## Problem
When the string "latticeGradient" is part of a line below, that line should be copied.

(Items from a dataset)
╔══

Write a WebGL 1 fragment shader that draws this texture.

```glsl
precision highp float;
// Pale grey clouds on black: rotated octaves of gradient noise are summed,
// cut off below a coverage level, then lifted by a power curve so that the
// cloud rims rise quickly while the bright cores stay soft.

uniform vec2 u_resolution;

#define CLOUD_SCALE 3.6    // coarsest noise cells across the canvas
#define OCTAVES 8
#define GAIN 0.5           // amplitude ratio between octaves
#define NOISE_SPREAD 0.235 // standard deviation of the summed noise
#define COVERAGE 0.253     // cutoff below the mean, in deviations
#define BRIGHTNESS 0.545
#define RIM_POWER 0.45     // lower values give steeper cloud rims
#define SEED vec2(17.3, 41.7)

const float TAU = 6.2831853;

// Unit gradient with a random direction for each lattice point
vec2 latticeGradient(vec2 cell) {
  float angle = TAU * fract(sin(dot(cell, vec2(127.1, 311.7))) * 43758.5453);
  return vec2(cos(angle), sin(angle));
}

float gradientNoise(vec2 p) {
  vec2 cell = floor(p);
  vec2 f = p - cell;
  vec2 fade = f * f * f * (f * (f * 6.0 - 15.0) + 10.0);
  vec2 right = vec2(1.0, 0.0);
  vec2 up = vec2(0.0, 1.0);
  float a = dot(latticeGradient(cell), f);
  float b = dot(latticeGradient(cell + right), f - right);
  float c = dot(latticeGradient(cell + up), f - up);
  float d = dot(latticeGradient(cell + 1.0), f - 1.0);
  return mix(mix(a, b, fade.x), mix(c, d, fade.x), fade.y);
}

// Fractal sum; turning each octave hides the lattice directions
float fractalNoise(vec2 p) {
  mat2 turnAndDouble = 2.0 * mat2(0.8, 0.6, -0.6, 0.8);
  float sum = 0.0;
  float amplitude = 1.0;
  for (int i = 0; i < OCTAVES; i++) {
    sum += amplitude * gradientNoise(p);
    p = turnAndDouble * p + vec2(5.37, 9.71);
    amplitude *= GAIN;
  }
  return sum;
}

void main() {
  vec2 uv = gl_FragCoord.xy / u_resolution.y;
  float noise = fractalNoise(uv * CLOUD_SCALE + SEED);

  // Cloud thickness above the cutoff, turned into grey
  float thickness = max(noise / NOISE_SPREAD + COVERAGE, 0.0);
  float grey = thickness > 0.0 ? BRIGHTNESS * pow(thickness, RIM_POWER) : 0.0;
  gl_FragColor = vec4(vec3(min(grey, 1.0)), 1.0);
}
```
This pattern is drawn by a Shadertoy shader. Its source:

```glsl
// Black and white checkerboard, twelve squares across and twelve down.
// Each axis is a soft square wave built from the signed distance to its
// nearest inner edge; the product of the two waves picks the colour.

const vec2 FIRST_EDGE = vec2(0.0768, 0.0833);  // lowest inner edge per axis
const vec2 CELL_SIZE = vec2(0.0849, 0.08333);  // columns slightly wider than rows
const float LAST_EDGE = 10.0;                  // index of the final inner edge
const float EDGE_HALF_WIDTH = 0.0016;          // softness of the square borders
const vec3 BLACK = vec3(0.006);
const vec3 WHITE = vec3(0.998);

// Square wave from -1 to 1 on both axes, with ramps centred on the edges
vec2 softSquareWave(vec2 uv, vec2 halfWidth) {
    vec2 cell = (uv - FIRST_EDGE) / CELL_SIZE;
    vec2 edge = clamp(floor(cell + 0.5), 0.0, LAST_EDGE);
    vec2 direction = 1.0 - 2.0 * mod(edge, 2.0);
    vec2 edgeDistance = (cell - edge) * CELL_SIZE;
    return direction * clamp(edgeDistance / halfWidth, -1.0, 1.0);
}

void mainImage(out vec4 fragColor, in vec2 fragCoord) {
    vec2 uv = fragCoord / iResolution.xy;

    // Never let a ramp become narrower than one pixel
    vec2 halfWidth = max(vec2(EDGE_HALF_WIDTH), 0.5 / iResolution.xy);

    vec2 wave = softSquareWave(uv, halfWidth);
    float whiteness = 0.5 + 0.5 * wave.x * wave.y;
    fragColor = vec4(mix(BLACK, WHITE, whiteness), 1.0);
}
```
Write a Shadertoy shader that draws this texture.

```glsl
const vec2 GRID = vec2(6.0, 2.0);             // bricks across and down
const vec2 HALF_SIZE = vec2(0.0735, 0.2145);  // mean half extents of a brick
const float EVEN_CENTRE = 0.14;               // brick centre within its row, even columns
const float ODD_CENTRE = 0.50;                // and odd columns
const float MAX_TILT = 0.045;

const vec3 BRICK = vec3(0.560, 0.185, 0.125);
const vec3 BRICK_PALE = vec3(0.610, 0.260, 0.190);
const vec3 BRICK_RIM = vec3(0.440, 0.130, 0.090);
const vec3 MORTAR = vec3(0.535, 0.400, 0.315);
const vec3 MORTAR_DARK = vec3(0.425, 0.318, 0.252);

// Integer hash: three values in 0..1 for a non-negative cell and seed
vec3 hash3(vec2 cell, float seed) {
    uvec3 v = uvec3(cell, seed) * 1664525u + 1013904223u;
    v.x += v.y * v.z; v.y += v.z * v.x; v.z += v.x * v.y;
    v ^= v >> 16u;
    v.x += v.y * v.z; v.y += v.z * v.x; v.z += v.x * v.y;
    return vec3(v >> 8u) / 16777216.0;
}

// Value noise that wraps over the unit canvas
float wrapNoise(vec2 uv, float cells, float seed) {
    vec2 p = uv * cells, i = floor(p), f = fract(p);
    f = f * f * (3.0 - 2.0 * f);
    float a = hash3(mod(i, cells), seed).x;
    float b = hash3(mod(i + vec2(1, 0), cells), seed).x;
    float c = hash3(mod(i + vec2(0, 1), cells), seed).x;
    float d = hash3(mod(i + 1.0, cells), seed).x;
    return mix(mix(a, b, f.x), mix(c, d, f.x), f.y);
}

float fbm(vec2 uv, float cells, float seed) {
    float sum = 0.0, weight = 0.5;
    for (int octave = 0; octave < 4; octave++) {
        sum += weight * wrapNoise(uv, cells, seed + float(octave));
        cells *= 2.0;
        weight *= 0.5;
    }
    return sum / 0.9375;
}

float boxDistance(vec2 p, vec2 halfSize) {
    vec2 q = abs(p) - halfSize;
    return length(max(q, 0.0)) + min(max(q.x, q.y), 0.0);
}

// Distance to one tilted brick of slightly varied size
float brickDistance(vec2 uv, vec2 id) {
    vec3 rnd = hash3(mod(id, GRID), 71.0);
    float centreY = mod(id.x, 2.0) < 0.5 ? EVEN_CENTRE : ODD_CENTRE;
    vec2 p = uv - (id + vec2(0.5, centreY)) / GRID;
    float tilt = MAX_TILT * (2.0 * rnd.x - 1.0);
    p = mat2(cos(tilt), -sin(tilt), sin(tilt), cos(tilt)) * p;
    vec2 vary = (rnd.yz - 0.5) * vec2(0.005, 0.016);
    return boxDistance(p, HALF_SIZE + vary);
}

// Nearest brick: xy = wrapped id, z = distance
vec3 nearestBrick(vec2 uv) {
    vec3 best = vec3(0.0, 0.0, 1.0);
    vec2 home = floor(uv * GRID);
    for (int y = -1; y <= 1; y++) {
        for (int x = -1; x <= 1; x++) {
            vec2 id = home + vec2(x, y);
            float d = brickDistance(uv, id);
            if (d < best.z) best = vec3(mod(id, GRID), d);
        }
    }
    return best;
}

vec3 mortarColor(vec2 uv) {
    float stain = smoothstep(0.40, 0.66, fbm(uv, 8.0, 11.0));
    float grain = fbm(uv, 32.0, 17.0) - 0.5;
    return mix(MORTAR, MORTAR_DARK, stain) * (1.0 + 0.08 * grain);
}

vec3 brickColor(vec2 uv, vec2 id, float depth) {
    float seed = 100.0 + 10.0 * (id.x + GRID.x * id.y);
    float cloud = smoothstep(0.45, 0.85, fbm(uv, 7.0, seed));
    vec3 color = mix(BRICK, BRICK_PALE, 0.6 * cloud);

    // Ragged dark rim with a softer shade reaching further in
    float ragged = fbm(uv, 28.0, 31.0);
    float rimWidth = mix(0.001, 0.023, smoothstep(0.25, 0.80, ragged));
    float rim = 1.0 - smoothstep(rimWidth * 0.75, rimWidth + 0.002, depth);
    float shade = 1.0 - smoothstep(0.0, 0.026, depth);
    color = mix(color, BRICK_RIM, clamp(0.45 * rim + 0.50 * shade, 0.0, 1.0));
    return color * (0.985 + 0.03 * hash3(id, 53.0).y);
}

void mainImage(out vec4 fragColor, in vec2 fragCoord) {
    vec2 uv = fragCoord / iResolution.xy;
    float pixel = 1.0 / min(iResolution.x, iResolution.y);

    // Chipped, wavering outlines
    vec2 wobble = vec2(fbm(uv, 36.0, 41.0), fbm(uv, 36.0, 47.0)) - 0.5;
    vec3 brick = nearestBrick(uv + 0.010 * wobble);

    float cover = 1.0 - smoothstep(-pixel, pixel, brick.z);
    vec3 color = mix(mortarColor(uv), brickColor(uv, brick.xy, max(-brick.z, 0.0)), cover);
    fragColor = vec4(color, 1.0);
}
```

╚══

## Result of the exercise
vec2 latticeGradient(vec2 cell) {
  float a = dot(latticeGradient(cell), f);
  float b = dot(latticeGradient(cell + right), f - right);
  float c = dot(latticeGradient(cell + up), f - up);
  float d = dot(latticeGradient(cell + 1.0), f - 1.0);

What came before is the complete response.